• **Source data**
■ ■ ■ ■ ■
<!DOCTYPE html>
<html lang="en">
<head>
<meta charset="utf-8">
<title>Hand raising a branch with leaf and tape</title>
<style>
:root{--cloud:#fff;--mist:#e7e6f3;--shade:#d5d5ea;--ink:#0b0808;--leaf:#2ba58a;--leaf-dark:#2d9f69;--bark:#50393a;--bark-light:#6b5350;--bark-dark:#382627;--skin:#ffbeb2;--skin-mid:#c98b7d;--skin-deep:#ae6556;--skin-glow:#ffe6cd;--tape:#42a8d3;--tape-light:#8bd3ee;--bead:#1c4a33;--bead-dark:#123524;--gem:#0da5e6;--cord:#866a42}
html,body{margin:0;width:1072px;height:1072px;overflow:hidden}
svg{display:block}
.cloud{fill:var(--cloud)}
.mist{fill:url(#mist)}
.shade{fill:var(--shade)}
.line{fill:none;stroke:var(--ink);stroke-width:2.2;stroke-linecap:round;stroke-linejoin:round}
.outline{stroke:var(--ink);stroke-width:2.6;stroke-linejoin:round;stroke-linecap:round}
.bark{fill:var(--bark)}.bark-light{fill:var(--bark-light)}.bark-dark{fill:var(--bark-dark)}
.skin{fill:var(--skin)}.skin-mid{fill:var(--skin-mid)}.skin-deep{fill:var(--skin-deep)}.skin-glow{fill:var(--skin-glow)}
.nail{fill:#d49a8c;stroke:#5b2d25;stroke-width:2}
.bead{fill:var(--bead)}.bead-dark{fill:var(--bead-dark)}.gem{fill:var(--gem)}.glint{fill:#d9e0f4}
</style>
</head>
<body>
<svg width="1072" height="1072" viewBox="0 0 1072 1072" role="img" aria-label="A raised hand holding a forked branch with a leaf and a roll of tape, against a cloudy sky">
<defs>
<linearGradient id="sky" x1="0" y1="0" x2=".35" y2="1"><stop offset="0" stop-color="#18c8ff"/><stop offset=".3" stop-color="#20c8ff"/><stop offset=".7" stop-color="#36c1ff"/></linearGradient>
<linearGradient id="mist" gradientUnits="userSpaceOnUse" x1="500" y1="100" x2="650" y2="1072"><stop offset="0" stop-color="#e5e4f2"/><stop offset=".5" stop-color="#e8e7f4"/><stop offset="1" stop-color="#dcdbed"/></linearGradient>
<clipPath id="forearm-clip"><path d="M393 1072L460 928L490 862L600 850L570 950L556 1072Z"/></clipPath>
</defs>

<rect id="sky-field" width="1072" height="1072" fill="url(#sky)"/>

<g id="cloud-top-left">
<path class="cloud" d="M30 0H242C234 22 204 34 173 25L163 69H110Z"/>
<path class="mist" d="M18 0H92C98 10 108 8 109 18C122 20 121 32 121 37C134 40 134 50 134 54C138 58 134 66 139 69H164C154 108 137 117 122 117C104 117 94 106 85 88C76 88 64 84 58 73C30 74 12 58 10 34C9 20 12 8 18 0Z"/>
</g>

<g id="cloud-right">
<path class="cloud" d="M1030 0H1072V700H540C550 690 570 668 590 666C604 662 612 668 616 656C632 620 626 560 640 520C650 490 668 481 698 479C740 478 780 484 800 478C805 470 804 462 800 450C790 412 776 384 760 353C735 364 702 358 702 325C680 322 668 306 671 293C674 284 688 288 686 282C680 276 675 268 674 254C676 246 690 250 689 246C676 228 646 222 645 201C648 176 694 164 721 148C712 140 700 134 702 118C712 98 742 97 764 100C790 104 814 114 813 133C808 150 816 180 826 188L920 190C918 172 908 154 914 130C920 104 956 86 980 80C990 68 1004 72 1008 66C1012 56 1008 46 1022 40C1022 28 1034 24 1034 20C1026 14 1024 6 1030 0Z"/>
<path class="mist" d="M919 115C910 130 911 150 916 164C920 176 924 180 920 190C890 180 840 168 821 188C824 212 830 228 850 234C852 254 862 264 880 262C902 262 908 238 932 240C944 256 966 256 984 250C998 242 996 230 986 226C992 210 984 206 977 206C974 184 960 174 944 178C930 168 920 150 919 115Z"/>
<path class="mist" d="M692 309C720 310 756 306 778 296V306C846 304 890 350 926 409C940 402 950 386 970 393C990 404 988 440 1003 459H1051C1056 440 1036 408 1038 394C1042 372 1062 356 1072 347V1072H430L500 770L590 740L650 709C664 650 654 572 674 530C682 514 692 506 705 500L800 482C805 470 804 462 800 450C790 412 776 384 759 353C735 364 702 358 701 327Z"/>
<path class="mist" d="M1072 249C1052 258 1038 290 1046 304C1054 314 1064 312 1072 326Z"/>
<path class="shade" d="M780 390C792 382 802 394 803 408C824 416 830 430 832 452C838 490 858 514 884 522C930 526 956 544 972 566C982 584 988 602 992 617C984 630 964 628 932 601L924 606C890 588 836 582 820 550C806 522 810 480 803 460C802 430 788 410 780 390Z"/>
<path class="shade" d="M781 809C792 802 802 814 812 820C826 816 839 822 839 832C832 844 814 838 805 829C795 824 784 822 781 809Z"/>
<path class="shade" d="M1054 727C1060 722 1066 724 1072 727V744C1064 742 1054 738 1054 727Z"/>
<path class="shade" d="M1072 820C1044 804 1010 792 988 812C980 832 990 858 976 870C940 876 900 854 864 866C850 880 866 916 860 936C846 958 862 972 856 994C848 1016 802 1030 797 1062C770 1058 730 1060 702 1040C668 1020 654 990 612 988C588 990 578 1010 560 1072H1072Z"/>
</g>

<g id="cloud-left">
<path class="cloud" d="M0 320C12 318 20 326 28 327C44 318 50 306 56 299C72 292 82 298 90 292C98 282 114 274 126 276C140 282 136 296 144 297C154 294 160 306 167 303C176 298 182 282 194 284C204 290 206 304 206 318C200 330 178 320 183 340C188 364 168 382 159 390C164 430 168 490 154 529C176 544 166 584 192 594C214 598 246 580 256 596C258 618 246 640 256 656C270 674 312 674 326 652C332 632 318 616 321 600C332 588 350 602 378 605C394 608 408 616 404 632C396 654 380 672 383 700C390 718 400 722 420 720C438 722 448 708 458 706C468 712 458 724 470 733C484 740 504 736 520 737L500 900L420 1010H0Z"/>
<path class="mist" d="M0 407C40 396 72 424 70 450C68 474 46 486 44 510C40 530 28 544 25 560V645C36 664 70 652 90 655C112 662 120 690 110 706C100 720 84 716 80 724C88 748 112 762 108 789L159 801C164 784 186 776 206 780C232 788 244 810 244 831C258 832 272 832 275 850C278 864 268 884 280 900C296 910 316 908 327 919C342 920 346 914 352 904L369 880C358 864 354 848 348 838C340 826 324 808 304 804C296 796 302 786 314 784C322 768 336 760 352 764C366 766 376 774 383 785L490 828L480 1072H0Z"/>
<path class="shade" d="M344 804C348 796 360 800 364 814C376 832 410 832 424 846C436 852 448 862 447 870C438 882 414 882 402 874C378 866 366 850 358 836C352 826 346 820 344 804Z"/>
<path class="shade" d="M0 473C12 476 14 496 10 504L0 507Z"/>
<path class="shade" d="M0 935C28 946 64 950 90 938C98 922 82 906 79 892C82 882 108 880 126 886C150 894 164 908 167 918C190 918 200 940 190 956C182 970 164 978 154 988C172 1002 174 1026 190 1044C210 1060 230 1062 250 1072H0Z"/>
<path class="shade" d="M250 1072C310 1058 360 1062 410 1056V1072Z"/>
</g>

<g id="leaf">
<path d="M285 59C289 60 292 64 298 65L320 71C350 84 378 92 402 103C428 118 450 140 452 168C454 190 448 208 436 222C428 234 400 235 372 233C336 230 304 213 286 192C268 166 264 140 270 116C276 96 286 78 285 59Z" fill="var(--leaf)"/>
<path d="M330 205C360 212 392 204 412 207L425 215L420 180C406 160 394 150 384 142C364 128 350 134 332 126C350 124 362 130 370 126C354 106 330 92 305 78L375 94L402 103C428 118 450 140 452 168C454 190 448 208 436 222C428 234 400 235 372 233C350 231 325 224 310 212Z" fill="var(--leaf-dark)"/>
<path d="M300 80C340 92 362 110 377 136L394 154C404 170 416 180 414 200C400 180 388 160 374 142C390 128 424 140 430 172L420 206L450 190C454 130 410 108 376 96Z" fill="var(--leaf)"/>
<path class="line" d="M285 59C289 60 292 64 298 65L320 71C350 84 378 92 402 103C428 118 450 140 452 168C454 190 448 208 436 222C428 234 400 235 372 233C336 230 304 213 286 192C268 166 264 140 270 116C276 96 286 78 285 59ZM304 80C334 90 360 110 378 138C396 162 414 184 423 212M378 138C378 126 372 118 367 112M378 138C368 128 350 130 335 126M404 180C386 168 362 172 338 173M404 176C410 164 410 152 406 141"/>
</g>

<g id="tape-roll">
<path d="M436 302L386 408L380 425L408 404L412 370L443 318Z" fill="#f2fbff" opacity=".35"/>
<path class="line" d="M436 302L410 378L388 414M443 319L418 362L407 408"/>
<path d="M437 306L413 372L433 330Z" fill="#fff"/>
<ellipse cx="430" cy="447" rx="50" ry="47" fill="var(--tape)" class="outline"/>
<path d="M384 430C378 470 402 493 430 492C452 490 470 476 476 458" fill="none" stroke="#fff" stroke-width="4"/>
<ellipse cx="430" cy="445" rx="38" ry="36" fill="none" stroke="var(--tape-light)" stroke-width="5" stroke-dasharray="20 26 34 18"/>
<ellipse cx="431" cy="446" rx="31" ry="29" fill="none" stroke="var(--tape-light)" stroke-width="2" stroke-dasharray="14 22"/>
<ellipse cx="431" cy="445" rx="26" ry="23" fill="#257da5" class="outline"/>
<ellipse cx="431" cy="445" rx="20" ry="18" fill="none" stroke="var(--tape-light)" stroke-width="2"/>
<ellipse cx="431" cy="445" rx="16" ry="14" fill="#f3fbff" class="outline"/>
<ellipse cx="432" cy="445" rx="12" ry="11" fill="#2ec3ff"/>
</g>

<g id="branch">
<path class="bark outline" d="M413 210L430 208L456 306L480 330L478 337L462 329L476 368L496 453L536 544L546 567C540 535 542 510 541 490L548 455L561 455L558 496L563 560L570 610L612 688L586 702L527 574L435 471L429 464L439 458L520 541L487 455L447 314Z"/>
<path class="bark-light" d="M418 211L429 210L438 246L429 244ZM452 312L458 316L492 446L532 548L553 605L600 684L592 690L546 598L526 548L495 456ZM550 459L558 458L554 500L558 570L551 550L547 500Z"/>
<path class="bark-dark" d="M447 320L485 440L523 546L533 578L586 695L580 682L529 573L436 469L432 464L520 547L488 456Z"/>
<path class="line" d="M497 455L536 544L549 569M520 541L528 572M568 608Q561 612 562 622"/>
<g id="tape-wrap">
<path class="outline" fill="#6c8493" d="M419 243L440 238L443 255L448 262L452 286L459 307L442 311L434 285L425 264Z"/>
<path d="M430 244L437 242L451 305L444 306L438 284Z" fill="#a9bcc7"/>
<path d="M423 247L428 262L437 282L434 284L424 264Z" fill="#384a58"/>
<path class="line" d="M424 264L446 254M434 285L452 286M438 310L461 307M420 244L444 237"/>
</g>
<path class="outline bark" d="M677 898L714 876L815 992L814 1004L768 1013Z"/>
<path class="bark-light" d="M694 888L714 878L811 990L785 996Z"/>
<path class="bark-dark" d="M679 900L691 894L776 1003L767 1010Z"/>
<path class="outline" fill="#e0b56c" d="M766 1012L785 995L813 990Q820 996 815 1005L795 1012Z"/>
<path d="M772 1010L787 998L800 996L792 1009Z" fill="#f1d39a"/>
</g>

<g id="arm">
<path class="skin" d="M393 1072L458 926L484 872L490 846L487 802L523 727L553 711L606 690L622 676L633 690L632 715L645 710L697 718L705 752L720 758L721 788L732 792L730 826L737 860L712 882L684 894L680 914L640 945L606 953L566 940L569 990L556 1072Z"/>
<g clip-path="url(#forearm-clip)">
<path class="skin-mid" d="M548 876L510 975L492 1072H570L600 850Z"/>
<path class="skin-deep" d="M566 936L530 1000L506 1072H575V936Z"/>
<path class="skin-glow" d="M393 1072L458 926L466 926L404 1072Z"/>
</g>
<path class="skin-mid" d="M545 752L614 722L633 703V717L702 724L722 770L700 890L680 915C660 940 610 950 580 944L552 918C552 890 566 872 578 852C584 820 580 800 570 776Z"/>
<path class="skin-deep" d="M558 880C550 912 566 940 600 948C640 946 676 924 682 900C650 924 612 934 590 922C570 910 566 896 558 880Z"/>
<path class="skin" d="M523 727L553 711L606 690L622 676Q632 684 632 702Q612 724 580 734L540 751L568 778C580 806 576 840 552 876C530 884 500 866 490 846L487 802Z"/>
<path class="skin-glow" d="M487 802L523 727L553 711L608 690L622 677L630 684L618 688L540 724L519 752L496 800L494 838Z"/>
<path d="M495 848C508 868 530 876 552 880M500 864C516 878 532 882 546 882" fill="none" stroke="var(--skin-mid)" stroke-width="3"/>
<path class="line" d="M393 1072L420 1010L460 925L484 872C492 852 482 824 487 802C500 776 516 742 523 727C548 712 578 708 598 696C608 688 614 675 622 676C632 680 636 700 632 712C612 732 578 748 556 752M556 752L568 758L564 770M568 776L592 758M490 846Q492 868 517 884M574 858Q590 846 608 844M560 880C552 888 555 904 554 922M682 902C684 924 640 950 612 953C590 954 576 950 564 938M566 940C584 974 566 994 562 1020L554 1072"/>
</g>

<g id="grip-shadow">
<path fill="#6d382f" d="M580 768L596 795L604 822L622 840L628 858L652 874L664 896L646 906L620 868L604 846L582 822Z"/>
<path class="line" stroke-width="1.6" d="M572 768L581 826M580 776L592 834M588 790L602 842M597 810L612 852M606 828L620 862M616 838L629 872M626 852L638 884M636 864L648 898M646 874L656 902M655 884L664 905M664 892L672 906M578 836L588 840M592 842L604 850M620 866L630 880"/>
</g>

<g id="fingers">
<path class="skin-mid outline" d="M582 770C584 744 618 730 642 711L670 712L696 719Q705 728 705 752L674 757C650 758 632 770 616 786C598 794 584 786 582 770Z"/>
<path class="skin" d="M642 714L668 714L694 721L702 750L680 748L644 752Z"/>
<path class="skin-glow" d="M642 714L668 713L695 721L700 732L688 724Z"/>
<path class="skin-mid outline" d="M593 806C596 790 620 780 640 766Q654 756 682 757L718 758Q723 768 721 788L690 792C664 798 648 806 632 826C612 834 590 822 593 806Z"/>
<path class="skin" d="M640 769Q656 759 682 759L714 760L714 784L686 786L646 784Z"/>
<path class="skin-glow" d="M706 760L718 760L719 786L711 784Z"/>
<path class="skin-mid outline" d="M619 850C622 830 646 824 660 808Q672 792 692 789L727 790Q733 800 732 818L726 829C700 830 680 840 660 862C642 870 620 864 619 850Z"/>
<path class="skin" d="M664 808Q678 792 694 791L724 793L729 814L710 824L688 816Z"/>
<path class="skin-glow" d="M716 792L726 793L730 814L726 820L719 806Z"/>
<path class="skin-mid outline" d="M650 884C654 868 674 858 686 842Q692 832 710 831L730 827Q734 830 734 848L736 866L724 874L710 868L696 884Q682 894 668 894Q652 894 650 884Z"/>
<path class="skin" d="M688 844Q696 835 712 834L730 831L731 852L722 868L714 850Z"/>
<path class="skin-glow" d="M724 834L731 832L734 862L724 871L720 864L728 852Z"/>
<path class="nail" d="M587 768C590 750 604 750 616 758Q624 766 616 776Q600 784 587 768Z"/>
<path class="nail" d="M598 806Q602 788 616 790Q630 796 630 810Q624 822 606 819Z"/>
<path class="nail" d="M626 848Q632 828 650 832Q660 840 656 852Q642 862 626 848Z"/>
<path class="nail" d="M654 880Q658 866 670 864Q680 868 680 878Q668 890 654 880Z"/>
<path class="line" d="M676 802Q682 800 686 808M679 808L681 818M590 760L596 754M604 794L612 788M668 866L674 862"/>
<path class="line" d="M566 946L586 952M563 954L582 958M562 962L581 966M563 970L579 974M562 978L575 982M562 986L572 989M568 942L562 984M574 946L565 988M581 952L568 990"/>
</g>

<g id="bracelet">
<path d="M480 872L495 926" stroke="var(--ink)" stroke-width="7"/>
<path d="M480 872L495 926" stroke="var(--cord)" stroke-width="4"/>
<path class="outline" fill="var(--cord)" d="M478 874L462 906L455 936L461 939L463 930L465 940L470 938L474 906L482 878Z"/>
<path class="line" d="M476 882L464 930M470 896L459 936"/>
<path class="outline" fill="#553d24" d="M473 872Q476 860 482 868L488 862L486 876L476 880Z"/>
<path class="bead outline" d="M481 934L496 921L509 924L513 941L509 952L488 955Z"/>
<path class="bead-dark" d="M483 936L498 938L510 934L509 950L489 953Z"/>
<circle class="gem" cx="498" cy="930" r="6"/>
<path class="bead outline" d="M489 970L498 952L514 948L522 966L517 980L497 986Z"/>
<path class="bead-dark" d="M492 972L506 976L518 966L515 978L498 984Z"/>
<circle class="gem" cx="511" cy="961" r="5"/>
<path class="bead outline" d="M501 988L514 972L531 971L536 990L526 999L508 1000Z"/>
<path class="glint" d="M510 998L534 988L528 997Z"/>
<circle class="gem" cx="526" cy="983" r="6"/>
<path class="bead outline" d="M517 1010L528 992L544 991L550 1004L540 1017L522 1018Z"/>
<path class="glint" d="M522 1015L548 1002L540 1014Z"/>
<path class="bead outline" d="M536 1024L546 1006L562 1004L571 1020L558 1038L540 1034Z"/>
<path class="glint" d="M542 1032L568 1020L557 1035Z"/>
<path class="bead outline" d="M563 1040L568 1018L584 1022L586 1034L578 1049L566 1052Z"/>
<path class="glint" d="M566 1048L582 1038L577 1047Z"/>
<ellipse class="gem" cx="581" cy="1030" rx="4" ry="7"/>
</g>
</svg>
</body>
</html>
■ ■ ■ ■ ■
• **WORK TO COMPLETE**
Find every line in the records that contains the word "dasharray"; copy those lines.

• **WRITTEN REPLY**
<ellipse cx="430" cy="445" rx="38" ry="36" fill="none" stroke="var(--tape-light)" stroke-width="5" stroke-dasharray="20 26 34 18"/>
<ellipse cx="431" cy="446" rx="31" ry="29" fill="none" stroke="var(--tape-light)" stroke-width="2" stroke-dasharray="14 22"/>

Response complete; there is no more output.